This family story takes us to Romania, more specifically to the Brasov area, also known as Kronstadt.
In this first photograph someone has marked the persons to be “Ludwig Michaelis senior, Samuel Schiel, Marie Schiel, Heinz Schiel (4 or 5 years old), Friedrich Schiel“. The photo dates to 1901 or 1902 according to whoever labelled it.
The Schiels were a very prominent family in the Brasov area, as it turns out! I’ve been able to find quite a lot of information on them because of their status in their community.
In this blog post, I want to focus on Samuel Schiel and his family. He was an entrepreneuer ahead of his time, owner of several factories and a trail blazer in many ways.
Samuel was born in 1857, so he was about 44 years old when this photograph was taken. He was already a successful businessman at the time. His wife Marie Julie née Ganzert was born in Heilbronn, Germany, in 1860. They got married in 1886 in Kronstadt:
They became parents of their son Heinrich (“Heinz”) Samuel Schiel (the little boy in this photo) 10 years later, in 1896. Here’s Heinrich’s birth registration from April 14th, 1896:
The couple had had their first son, Karl Friedrich Otto, already in 1888:
In 1890 they were blessed with a baby girl whom they named Anna Marie:
In 1892 Samuel and Marie had another son, Hermann:
In April 1901, Samuel and Marie welcomed their youngest son Richard Gustav Schiel. Marie was 41 years old at the time of his birth. So she may be actually pregnant with Richard in the above photo.
Factories in Busteni
I came across this interesting article in German. I used the information from the article below and borrowed the photos courtesy of Klaus Schiel. Click HERE to read the article in German.
Samuel and his older brother Carl Schiel founded their first paper mill “C. & S. Schiel” in Buşteni, which lies close to Kronstadt, in 1882. At the time Carl was 31 and Samuel just 24 years old.
Brothers Carl (left) and Samuel Schiel
Their start was rocky since their financial means were limited. Carl was a father of four children at the time and Samuel had just finished his training as a mechanical engineer. In their first year of business, 36 employees produced 185 tons of brown wrapping paper. 10 years later, 222 employees produced 1420 tons of it.
“C. & S. Schiel” paper mill. Source: Article by Klaus Schiel
In 1894, a tragedy struck the family: Carl died unexpectedly from the consequences of a severe cold. He left behind a wife and 10 children. Now Samuel was in charge of the business as well as of his brother’s family. He himself was a father of 3 at the time.
But business was booming and Samuel had no time to grieve. In 1904, Samuel turned his business into a public limited company and decided to set up a cellulose factory next to the paper mill. In the coming years, he expanded his business and set up subsequent factories.

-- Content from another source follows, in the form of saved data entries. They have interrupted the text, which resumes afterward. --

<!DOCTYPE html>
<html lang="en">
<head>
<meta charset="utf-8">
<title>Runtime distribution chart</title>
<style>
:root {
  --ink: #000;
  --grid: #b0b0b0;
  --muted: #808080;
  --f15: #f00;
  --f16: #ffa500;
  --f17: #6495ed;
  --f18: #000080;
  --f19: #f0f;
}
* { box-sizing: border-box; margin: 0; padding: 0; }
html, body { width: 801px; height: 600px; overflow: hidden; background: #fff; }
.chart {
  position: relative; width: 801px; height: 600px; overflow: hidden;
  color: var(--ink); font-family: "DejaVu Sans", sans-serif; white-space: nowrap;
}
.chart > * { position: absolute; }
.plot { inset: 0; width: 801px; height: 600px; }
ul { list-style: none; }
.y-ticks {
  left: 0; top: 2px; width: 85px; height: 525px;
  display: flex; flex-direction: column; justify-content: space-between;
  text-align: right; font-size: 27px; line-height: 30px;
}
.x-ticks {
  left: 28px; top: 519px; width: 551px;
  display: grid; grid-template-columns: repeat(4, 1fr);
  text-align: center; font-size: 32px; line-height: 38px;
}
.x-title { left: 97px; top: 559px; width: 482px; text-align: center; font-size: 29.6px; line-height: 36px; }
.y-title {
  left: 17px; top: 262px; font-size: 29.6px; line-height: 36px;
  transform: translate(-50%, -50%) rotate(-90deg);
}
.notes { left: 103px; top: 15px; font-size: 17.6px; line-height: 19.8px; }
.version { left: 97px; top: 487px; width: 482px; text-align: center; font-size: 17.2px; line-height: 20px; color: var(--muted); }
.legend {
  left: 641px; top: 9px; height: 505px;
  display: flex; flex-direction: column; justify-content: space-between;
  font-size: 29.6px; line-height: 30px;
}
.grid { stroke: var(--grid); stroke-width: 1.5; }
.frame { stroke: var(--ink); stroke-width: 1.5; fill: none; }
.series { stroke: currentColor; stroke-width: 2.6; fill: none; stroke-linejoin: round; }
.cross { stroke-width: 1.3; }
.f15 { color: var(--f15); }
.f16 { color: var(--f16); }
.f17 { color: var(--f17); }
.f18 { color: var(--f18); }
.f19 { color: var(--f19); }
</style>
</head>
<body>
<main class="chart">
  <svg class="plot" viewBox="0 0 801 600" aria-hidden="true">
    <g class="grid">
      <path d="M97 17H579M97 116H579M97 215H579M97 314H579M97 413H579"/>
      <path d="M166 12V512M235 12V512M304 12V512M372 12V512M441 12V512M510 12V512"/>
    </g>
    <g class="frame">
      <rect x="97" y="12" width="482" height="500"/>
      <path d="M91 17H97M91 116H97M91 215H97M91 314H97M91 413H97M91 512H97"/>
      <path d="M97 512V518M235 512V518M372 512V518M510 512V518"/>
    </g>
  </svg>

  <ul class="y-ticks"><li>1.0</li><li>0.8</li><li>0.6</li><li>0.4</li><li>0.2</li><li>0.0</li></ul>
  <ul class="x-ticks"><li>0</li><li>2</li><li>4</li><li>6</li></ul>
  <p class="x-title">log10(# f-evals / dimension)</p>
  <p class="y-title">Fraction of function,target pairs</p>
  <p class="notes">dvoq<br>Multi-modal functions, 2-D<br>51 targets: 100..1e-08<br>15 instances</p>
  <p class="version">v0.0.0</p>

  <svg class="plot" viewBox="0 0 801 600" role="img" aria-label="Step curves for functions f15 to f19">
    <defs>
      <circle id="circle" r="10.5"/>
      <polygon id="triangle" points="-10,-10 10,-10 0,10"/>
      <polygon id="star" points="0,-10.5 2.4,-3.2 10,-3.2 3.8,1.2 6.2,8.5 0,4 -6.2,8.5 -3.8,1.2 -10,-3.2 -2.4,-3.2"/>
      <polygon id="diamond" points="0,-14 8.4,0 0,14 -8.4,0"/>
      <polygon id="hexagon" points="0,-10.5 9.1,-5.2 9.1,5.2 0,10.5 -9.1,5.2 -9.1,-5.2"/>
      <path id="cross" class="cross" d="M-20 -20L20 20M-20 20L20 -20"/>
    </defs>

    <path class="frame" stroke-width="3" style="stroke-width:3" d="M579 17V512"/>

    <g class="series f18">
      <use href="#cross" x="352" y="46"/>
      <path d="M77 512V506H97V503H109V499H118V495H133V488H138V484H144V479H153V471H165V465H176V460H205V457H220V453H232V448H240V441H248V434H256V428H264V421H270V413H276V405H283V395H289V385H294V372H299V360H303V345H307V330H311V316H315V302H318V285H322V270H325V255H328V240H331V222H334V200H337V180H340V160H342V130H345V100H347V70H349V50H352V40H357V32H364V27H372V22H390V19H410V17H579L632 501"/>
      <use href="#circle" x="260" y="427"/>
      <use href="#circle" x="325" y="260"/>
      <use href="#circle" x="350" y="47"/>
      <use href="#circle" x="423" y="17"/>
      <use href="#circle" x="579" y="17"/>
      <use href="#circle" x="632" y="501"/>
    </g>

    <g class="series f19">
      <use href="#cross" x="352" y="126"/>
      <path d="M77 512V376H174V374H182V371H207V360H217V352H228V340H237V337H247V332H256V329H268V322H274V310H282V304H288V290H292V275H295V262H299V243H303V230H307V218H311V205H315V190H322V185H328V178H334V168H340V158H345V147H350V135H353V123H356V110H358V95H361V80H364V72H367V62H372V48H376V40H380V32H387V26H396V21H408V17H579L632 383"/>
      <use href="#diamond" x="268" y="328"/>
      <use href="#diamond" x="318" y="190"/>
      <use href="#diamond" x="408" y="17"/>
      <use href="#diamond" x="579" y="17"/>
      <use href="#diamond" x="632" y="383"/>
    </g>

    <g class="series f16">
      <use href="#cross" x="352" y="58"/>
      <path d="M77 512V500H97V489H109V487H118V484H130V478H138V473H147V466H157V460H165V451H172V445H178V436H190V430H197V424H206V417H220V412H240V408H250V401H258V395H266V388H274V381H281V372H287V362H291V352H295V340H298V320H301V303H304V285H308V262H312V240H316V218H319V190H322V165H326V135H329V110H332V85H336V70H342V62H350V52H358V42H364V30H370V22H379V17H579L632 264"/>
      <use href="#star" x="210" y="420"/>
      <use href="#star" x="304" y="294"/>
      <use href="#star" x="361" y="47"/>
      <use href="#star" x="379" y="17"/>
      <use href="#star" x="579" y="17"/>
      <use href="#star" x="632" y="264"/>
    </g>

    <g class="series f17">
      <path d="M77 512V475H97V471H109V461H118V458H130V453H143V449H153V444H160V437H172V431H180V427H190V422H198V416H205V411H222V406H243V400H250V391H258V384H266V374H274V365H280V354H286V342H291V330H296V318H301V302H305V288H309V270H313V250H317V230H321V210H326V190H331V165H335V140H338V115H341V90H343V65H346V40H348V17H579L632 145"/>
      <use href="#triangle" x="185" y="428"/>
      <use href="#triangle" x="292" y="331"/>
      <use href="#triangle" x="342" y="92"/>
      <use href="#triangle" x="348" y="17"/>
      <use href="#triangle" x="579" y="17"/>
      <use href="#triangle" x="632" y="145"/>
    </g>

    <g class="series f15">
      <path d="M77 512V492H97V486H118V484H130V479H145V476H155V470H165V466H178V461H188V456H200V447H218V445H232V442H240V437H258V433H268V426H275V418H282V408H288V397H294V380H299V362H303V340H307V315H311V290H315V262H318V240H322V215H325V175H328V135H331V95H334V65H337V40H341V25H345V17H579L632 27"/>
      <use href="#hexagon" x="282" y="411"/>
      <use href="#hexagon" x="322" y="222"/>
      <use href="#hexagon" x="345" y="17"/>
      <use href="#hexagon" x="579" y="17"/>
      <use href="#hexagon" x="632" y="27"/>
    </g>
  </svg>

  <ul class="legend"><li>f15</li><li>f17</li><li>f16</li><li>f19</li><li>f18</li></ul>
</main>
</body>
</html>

Samuel and his brother Carl were what we would refer to as socially responsible employers already in their time. The benefits they offered to their employees would make the Schiel brothers attractive employers today as well. The company built dwelling houses for their employees and their families, which is how Buşteni became a real community. The employees enjoyed the benefits of health, pension and unemployment insurance, financed by the company. Samuel invested in the well-being of his employees and the community. He financed the heating of the local church, set up a gym for sports and had a banquet hall built for parties of the inhabitants of Busteni, just to name a few of this additional projects.
The brothers also cared for the sustainability of the environment and took care to reforest the areas where wood had been chopped for the purpose of their paper production.
As the business grew rapidly, Samuel needed support managing the plants. He asked his oldest son Otto to join him. Later, Samuel’s other sons joined the management as well as the sons of his late brother Carl.
By the end of August 1944, as WWII devastated Europe, the future of the German population in Busteni became uncertain. The factories were nationalised, the Germans were forced to relocate and leave Busteni, the only home they had known. Samuel Schiel was spared this painful departure. He passed away on August 13th, 1944, at the age of 87.